Choppy guard play only helps doom Bulls

By Doug Padilla

CHICAGO -- On a night when Marquis Teague was the best Chicago Bulls guard, the results were predictable.

Faced with the challenge of the Detroit Pistons’ menacing inside game, led by Josh Smith, Greg Monroe and Andre Drummond, the Bulls were going to need their guards to tip the scales in the team’s favor Saturday. And the lightweight backcourt play didn’t deliver.

The play of the guards, though, was only one of a myriad of issues that plagued the Bulls in a 92-75 defeat. It was the Bulls’ season low in points this season and the lowest since they scored 72 against the Oklahoma City Thunder in February.

In addition to the issues the guards had on offense, protecting the 3-point line was another problem as the Pistons went 12-of-19 (63.2 percent) from long range.

Teague seems to have been scared straight after the ultimate motivation tactic earlier in the week, when he was sent down the NBA Development League for about an hour and then recalled. He still doesn’t look like a former first-round draft pick, but he was good enough against the Pistons to shoot 4-of-8 from the field, score 10 points and dish out three assists.

Starting point guard Kirk Hinrich, on the other hand, had three points on 1-of-7 shooting, along with four assists, but his 36 minutes were more than double what Teague played.

Asked about his guard play, Bulls coach Tom Thibodeau didn’t exonerate the group, instead choosing to spread around the blame.

“It was choppy because we changed the starting lineup and it also changed the second unit,” Thibodeau said about going with Taj Gibson because Luol Deng was out with a sore Achilles tendon. “I thought we were just starting to get a good rhythm, but that changed.

“That being said, the responsibility of getting back, making multiple efforts to get in and get out and cover the line and rebound.

“I thought rebounding hurt us, I thought not covering the line hurt us and I thought our defensive transition hurt us.”

With Derrick Rose, Jimmy Butler and Mike James out of action because of injuries, guard play will continue to be a wait-and-see endeavor. Butler might return from his toe injury as early as next week after missing the past nine games.

But even when Butler does come back, the point guard spot might remain an issue. While Teague and Hinrich took turns there Thursday against the Heat, both ball handlers were on the floor at the same time during the second quarter Saturday.

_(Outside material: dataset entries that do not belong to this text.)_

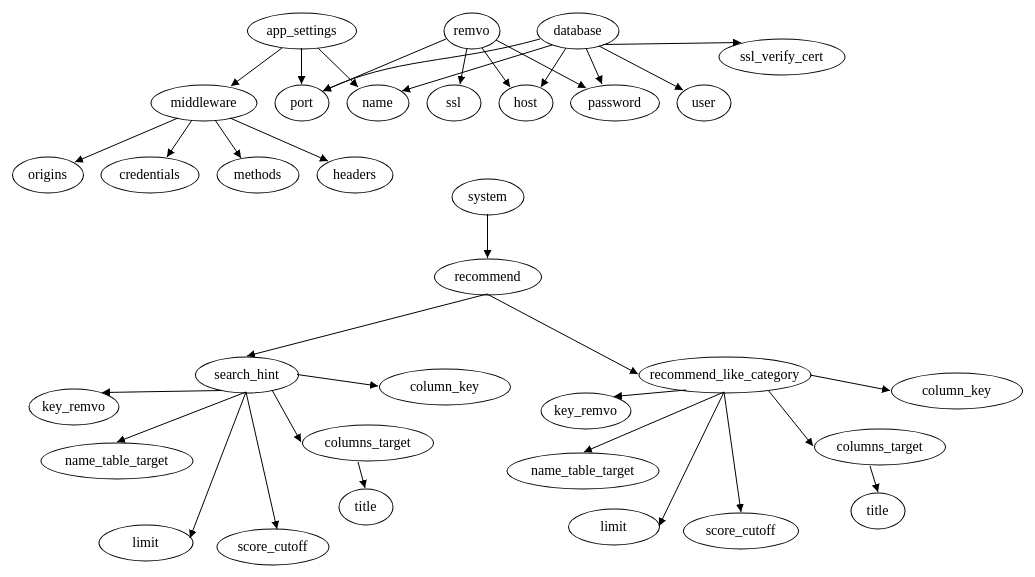
<!DOCTYPE html>
<html lang="en">
<head>
<meta charset="utf-8">
<title>Settings graph</title>
<style>
:root { --paper: #fff; --ink: #000; }
* { box-sizing: border-box; }
html, body { margin: 0; background: var(--paper); }
.graph {
  position: relative; width: 1035px; height: 577px; overflow: hidden;
  background: var(--paper); color: var(--ink);
  font: 14px/1 "Liberation Serif", serif;
}
.edges { position: absolute; inset: 0; fill: none; stroke: var(--ink); stroke-width: 1; }
.arrowhead { fill: var(--ink); stroke: none; }
.edges g { marker-end: none; }
.edges path { marker-end: url(#arrow); }
.node {
  position: absolute; left: var(--x); top: var(--y); width: var(--w); height: 37px;
  transform: translate(-50%, -50%);
  display: flex; align-items: center; justify-content: center;
  border: 1px solid var(--ink); border-radius: 50%; white-space: nowrap;
}
</style>
</head>
<body>
<main class="graph">
  <svg class="edges" width="1035" height="577" viewBox="0 0 1035 577" aria-hidden="true">
    <defs>
      <marker id="arrow" markerUnits="userSpaceOnUse" markerWidth="8" markerHeight="8" refX="8" refY="4" orient="auto">
        <path class="arrowhead" style="marker-end:none" d="M0 0L8 4L0 8Z"/>
      </marker>
    </defs>
    <g id="app-settings-edges">
      <path d="M282 48L231 86"/>
      <path d="M301.5 48V84"/>
      <path d="M318 48L358 87"/>
    </g>
    <g id="cache-edges">
      <path d="M446 39L323 91"/>
      <path d="M467 48L460 84"/>
      <path d="M482 48L510 87"/>
      <path d="M496 40L586 88"/>
    </g>
    <g id="database-edges">
      <path d="M540 39C450 64 395 57 323 91"/>
      <path d="M552 45L402 91"/>
      <path d="M566 48L541 87"/>
      <path d="M586 48L602 84"/>
      <path d="M599 46L683 90"/>
      <path d="M603 44.5L741 42.5"/>
    </g>
    <g id="middleware-edges">
      <path d="M178 118L75 162"/>
      <path d="M192 120L167 157"/>
      <path d="M215 120L241 158"/>
      <path d="M230 118L328 161"/>
    </g>
    <g id="system-edges">
      <path d="M487.5 214V258"/>
      <path d="M487 294L247 356"/>
      <path d="M487 294L638 374"/>
    </g>
    <g id="search-hint-edges">
      <path d="M297 374.5L378 386"/>
      <path d="M222 390.5L102 392.5"/>
      <path d="M246 392L117 442"/>
      <path d="M246 392L190 538"/>
      <path d="M246 392L277 529"/>
      <path d="M272 390L301 442"/>
      <path d="M358 462L365 488"/>
    </g>
    <g id="category-edges">
      <path d="M810 375L890 390.5"/>
      <path d="M686 390L614 396.5"/>
      <path d="M724 392L584 452"/>
      <path d="M724 392L659 526"/>
      <path d="M724 392L741 512"/>
      <path d="M768 390L813 446"/>
      <path d="M870 466L878 492"/>
    </g>
  </svg>

  <div class="node" style="--x:301.5px;--y:30.5px;--w:110px">app_settings</div>
  <div class="node" style="--x:471.5px;--y:30.5px;--w:57px">remvo</div>
  <div class="node" style="--x:577.5px;--y:30.5px;--w:83px">database</div>
  <div class="node" style="--x:781.5px;--y:56.5px;--w:127px">ssl_verify_cert</div>

  <div class="node" style="--x:203.5px;--y:102.5px;--w:107px">middleware</div>
  <div class="node" style="--x:301.5px;--y:102.5px;--w:55px">port</div>
  <div class="node" style="--x:377.5px;--y:102.5px;--w:63px">name</div>
  <div class="node" style="--x:453.5px;--y:102.5px;--w:55px">ssl</div>
  <div class="node" style="--x:525.5px;--y:102.5px;--w:55px">host</div>
  <div class="node" style="--x:614.5px;--y:102.5px;--w:90px">password</div>
  <div class="node" style="--x:703.5px;--y:102.5px;--w:55px">user</div>

  <div class="node" style="--x:47.5px;--y:174.5px;--w:72px">origins</div>
  <div class="node" style="--x:149.5px;--y:174.5px;--w:99px">credentials</div>
  <div class="node" style="--x:257.5px;--y:174.5px;--w:83px">methods</div>
  <div class="node" style="--x:354.5px;--y:174.5px;--w:77px">headers</div>

  <div class="node" style="--x:487.5px;--y:196.5px;--w:73px">system</div>
  <div class="node" style="--x:487.5px;--y:276.5px;--w:108px">recommend</div>

  <div class="node" style="--x:246.5px;--y:374.5px;--w:104px">search_hint</div>
  <div class="node" style="--x:444.5px;--y:386.5px;--w:132px">column_key</div>
  <div class="node" style="--x:73.5px;--y:406.5px;--w:91px">key_remvo</div>
  <div class="node" style="--x:367.5px;--y:442.5px;--w:132px">columns_target</div>
  <div class="node" style="--x:116.5px;--y:460.5px;--w:153px">name_table_target</div>
  <div class="node" style="--x:365.5px;--y:506.5px;--w:55px">title</div>
  <div class="node" style="--x:145.5px;--y:542.5px;--w:95px">limit</div>
  <div class="node" style="--x:272.5px;--y:546.5px;--w:113px">score_cutoff</div>

  <div class="node" style="--x:724.5px;--y:374.5px;--w:173px">recommend_like_category</div>
  <div class="node" style="--x:956.5px;--y:390.5px;--w:132px">column_key</div>
  <div class="node" style="--x:585.5px;--y:410.5px;--w:91px">key_remvo</div>
  <div class="node" style="--x:879.5px;--y:446.5px;--w:132px">columns_target</div>
  <div class="node" style="--x:582.5px;--y:470.5px;--w:153px">name_table_target</div>
  <div class="node" style="--x:877.5px;--y:510.5px;--w:55px">title</div>
  <div class="node" style="--x:613.5px;--y:526.5px;--w:92px">limit</div>
  <div class="node" style="--x:740.5px;--y:530.5px;--w:116px">score_cutoff</div>
</main>
</body>
</html>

It was shades of Thibodeau’s early-season strategy to pair Rose and Hinrich in the backcourt. And even with Teague handling the Rose role, the Bulls were getting satisfactory results. Teague played the entire second quarter, with Hinrich joining him on the court for the final 5 minutes, 33 seconds.

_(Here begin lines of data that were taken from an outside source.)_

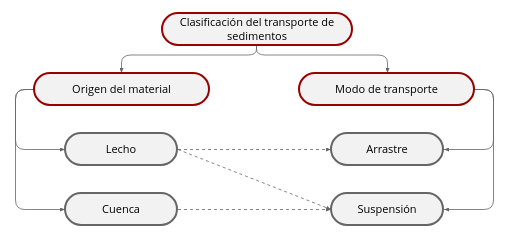
<!DOCTYPE html>
<html lang="es">
<head>
<meta charset="utf-8">
<title>Clasificación del transporte de sedimentos</title>
<style>
:root {
  --paper: #ffffff;
  --node-fill: #f2f2f2;
  --primary: #990000;
  --secondary: #666666;
  --connector: #666666;
  --ink: #000000;
}
* { box-sizing: border-box; }
html, body { margin: 0; overflow: hidden; background: var(--paper); }
.diagram {
  position: relative;
  width: 511px;
  height: 238px;
  overflow: hidden;
  font: 11px/14px "Open Sans", "Noto Sans", sans-serif;
  color: var(--ink);
}
.connectors { position: absolute; inset: 0; display: block; }
.connectors path { fill: none; stroke: var(--connector); stroke-width: 0.8; }
.connectors .dashed { stroke-dasharray: 3 3; }
.connectors marker path { fill: var(--connector); stroke: none; }
.node {
  position: absolute;
  display: flex;
  align-items: center;
  justify-content: center;
  height: 34px;
  border: 2px solid var(--secondary);
  border-radius: 17px;
  background: var(--node-fill);
  text-align: center;
  white-space: nowrap;
}
.root, .category { border-color: var(--primary); }
.root { left: 161px; top: 12px; width: 192px; }
.category { top: 72px; width: 177px; }
.type { width: 114px; }
.origin { left: 33px; }
.mode { left: 298px; }
.left { left: 64px; }
.right { left: 330px; }
.first { top: 132px; }
.second { top: 192px; }
</style>
</head>
<body>
<main class="diagram">
  <svg class="connectors" width="511" height="238" viewBox="0 0 511 238" aria-hidden="true">
    <defs>
      <marker id="arrow" viewBox="0 0 5 4" refX="5" refY="2" markerWidth="5" markerHeight="4" markerUnits="userSpaceOnUse" orient="auto">
        <path d="M0 0L5 2L0 4Z"/>
      </marker>
    </defs>
    <g marker-end="url(#arrow)">
      <path d="M256.5 46V49Q256.5 55 248 55H131Q121.5 55 121.5 63V73" marker-end="url(#arrow)"/>
      <path d="M256.5 46V49Q256.5 55 265 55H378Q387.5 55 387.5 63V73" marker-end="url(#arrow)"/>
      <path d="M34 89.5H25Q15.5 89.5 15.5 99V140Q15.5 149.5 25 149.5H65" marker-end="url(#arrow)"/>
      <path d="M34 89.5H25Q15.5 89.5 15.5 99V200Q15.5 209.5 25 209.5H65" marker-end="url(#arrow)"/>
      <path d="M475 89.5H484Q493.5 89.5 493.5 99V140Q493.5 149.5 484 149.5H444" marker-end="url(#arrow)"/>
      <path d="M475 89.5H484Q493.5 89.5 493.5 99V200Q493.5 209.5 484 209.5H444" marker-end="url(#arrow)"/>
      <path class="dashed" d="M178 149.5H331" marker-end="url(#arrow)"/>
      <path class="dashed" d="M178 149.5L331 209.5" marker-end="url(#arrow)"/>
      <path class="dashed" d="M178 209.5H331" marker-end="url(#arrow)"/>
    </g>
  </svg>
  <div class="node root">Clasificación del transporte de<br>sedimentos</div>
  <div class="node category origin">Origen del material</div>
  <div class="node category mode">Modo de transporte</div>
  <div class="node type left first">Lecho</div>
  <div class="node type left second">Cuenca</div>
  <div class="node type right first">Arrastre</div>
  <div class="node type right second">Suspensión</div>
</main>
</body>
</html>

The Bulls even managed to jump out to a seven-point lead with the Hinrich-Teague duo, their largest of the game. The fun stopped there, though.

While things fell apart for the Bulls in the third quarter, the Pistons’ run to take over the game actually started when they scored nine of the last 11 points before halftime in a 2:57 stretch.

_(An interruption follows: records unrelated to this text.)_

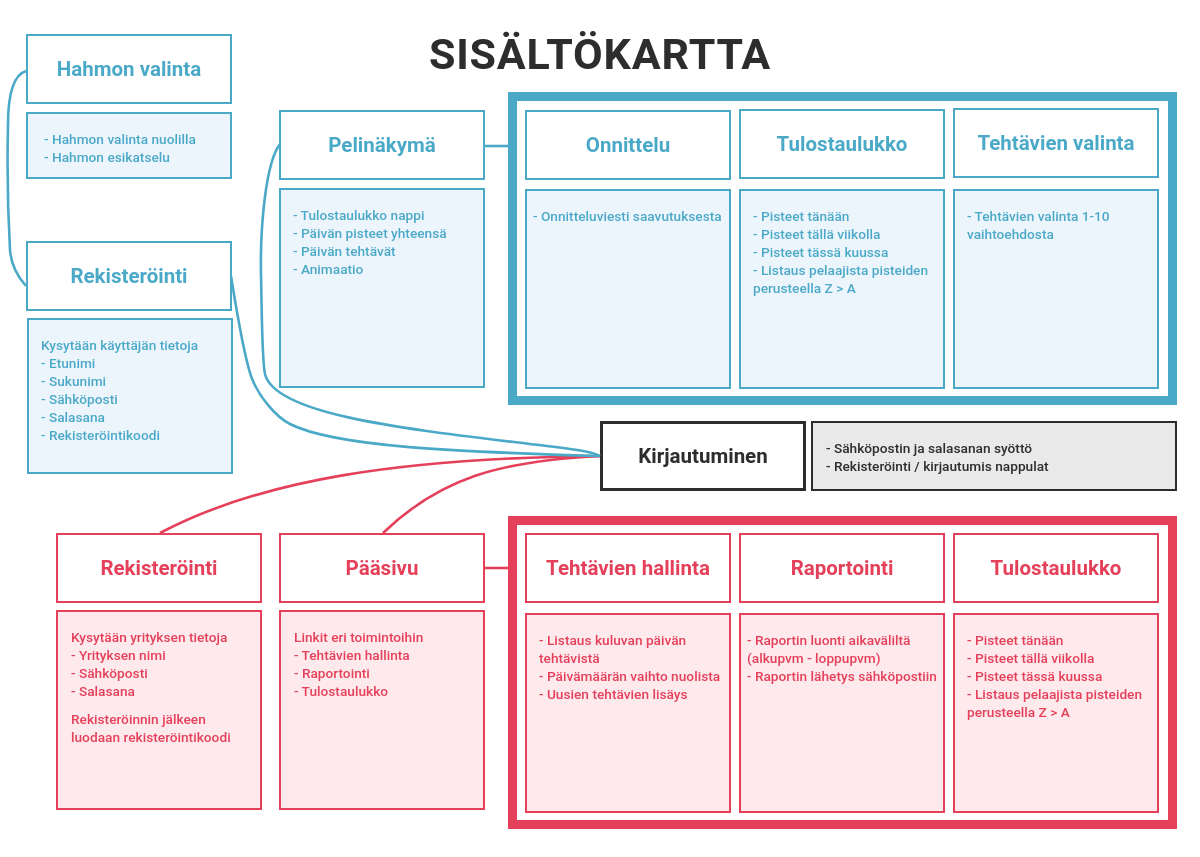
<!DOCTYPE html>
<html lang="fi">
<head>
<meta charset="utf-8">
<title>Sisältökartta</title>
<style>
:root {
  --blue: #4ba9c8;
  --blue-tint: #edf5fc;
  --red: #e5405a;
  --red-tint: #feeaed;
  --ink: #2d2d2d;
  --grey-tint: #e9e9e9;
}
* { box-sizing: border-box; margin: 0; padding: 0; }
html, body { width: 1200px; height: 857px; overflow: hidden; background: #fff; }
body { font: 500 13.7px/18px Roboto, sans-serif; }
.map { position: relative; width: 1200px; height: 857px; overflow: hidden; }
.title {
  position: absolute; left: 0; top: 29px; width: 1200px;
  font-weight: 700; font-size: 43px; line-height: 50px; letter-spacing: 0.8px;
  text-align: center; color: var(--ink);
}
.links { position: absolute; left: 0; top: 0; fill: none; stroke-width: 2.6; }
.links .player { stroke: var(--blue); }
.links .company { stroke: var(--red); }

.blue { --line: var(--blue); --tint: var(--blue-tint); }
.red { --line: var(--red); --tint: var(--red-tint); }
.dark { --line: var(--ink); --tint: var(--grey-tint); }

.node { display: flex; flex-direction: column; justify-content: space-between; width: 206px; color: var(--line); }
.placed { position: absolute; left: var(--x); top: var(--y); height: var(--h); }
.name {
  display: flex; align-items: center; justify-content: center;
  flex: none; height: 70px; border: 2px solid var(--line); background: #fff;
  font-weight: 700; font-size: 20.5px; line-height: 24px; white-space: nowrap;
}
.panel {
  flex: none; height: var(--panel, 200px); padding: 16px 12px;
  border: 2px solid var(--line); background: var(--tint); white-space: nowrap;
}
.panel ul { list-style: none; }
.panel .note { margin-top: 10px; }
.panel.snug { padding-left: 6px; }

.frame {
  position: absolute; left: 508px; top: var(--y); width: 669px; height: 313px;
  display: flex; gap: 8px; padding: var(--inset) 8px 7px; border: 9px solid var(--line);
}
.lift-1 { margin-top: -1px; }
.lift-2 { margin-top: -2px; }

.login {
  position: absolute; left: 600px; top: 421px; width: 577px; height: 70px;
  display: flex; gap: 5px; color: var(--line);
}
.login .name { width: 206px; border-width: 3px; }
.login .panel { flex: 1; height: 70px; padding-left: 13px; }
</style>
</head>
<body>
<main class="map">
  <h1 class="title">SISÄLTÖKARTTA</h1>

  <article class="node blue placed" style="--x:26px; --y:34px; --h:145px; --panel:67px">
    <h2 class="name">Hahmon valinta</h2>
    <div class="panel" style="padding-left:16px">
      <ul><li>- Hahmon valinta nuolilla</li><li>- Hahmon esikatselu</li></ul>
    </div>
  </article>

  <article class="node blue placed" style="--x:26px; --y:241px; --h:233px; --panel:156px">
    <h2 class="name">Rekisteröinti</h2>
    <div class="panel" style="margin:0 -1px 0 1px">
      <p>Kysytään käyttäjän tietoja</p>
      <ul><li>- Etunimi</li><li>- Sukunimi</li><li>- Sähköposti</li><li>- Salasana</li><li>- Rekisteröintikoodi</li></ul>
    </div>
  </article>

  <article class="node blue placed" style="--x:279px; --y:110px; --h:278px">
    <h2 class="name">Pelinäkymä</h2>
    <div class="panel">
      <ul><li>- Tulostaulukko nappi</li><li>- Päivän pisteet yhteensä</li><li>- Päivän tehtävät</li><li>- Animaatio</li></ul>
    </div>
  </article>

  <section class="frame blue" style="--y:92px; --inset:9px">
    <article class="node">
      <h2 class="name">Onnittelu</h2>
      <div class="panel snug"><ul><li>- Onnitteluviesti saavutuksesta</li></ul></div>
    </article>
    <article class="node lift-1">
      <h2 class="name">Tulostaulukko</h2>
      <div class="panel">
        <ul><li>- Pisteet tänään</li><li>- Pisteet tällä viikolla</li><li>- Pisteet tässä kuussa</li><li>- Listaus pelaajista pisteiden<br>perusteella Z &gt; A</li></ul>
      </div>
    </article>
    <article class="node lift-2">
      <h2 class="name">Tehtävien valinta</h2>
      <div class="panel"><ul><li>- Tehtävien valinta 1-10<br>vaihtoehdosta</li></ul></div>
    </article>
  </section>

  <section class="login dark">
    <h2 class="name">Kirjautuminen</h2>
    <div class="panel">
      <ul><li>- Sähköpostin ja salasanan syöttö</li><li>- Rekisteröinti / kirjautumis nappulat</li></ul>
    </div>
  </section>

  <article class="node red placed" style="--x:56px; --y:533px; --h:277px">
    <h2 class="name">Rekisteröinti</h2>
    <div class="panel" style="padding-left:13px">
      <p>Kysytään yrityksen tietoja</p>
      <ul><li>- Yrityksen nimi</li><li>- Sähköposti</li><li>- Salasana</li></ul>
      <p class="note">Rekisteröinnin jälkeen<br>luodaan rekisteröintikoodi</p>
    </div>
  </article>

  <article class="node red placed" style="--x:279px; --y:533px; --h:277px">
    <h2 class="name">Pääsivu</h2>
    <div class="panel" style="padding-left:13px">
      <p>Linkit eri toimintoihin</p>
      <ul><li>- Tehtävien hallinta</li><li>- Raportointi</li><li>- Tulostaulukko</li></ul>
    </div>
  </article>

  <section class="frame red" style="--y:516px; --inset:8px">
    <article class="node">
      <h2 class="name">Tehtävien hallinta</h2>
      <div class="panel">
        <ul><li>- Listaus kuluvan päivän<br>tehtävistä</li><li>- Päivämäärän vaihto nuolista</li><li>- Uusien tehtävien lisäys</li></ul>
      </div>
    </article>
    <article class="node">
      <h2 class="name">Raportointi</h2>
      <div class="panel snug">
        <ul><li>- Raportin luonti aikaväliltä<br>(alkupvm - loppupvm)</li><li>- Raportin lähetys sähköpostiin</li></ul>
      </div>
    </article>
    <article class="node">
      <h2 class="name">Tulostaulukko</h2>
      <div class="panel">
        <ul><li>- Pisteet tänään</li><li>- Pisteet tällä viikolla</li><li>- Pisteet tässä kuussa</li><li>- Listaus pelaajista pisteiden<br>perusteella Z &gt; A</li></ul>
      </div>
    </article>
  </section>

  <svg class="links" width="1200" height="857" viewBox="0 0 1200 857" aria-hidden="true">
    <g class="company">
      <path d="M160 533C260 480 400 458 600 456"/>
      <path d="M383 533C440 478 500 461 600 456"/>
      <path d="M485 568H509"/>
    </g>
    <g class="player">
      <path d="M26 71C13 75 8 95 8 125C7 170 8 215 10 250C11 264 18 277 26 286"/>
      <path d="M231 276C238 320 245 358 251 376C258 396 276 417 290 424C335 447 460 452 600 456"/>
      <path d="M280 144C266 162 260 225 261 275C262 320 262 360 265 374C276 419 430 431 570 449Q593 452 600 456"/>
      <path d="M485 146H509"/>
    </g>
  </svg>
</main>
</body>
</html>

The third-quarter issues weren’t just a guard problem, however Hinrich did play all but 35 seconds in the period, going 0-of-5 from the field, including four missed 3-pointers, with four turnovers.

With everything else the Bulls were up against, they didn’t stand a chance at recovering.

“I just think we got a little stagnant after playing in a rough first half; it was kind of lackadaisical,” Gibson said. “But I felt like the looks were there. We just couldn’t make shots early. They got out on the wing. It came down to our defensive transition. I feel like we didn’t contain the 3-point line to well. They got a lot of open 3s and that’s what helped them get back in the game.”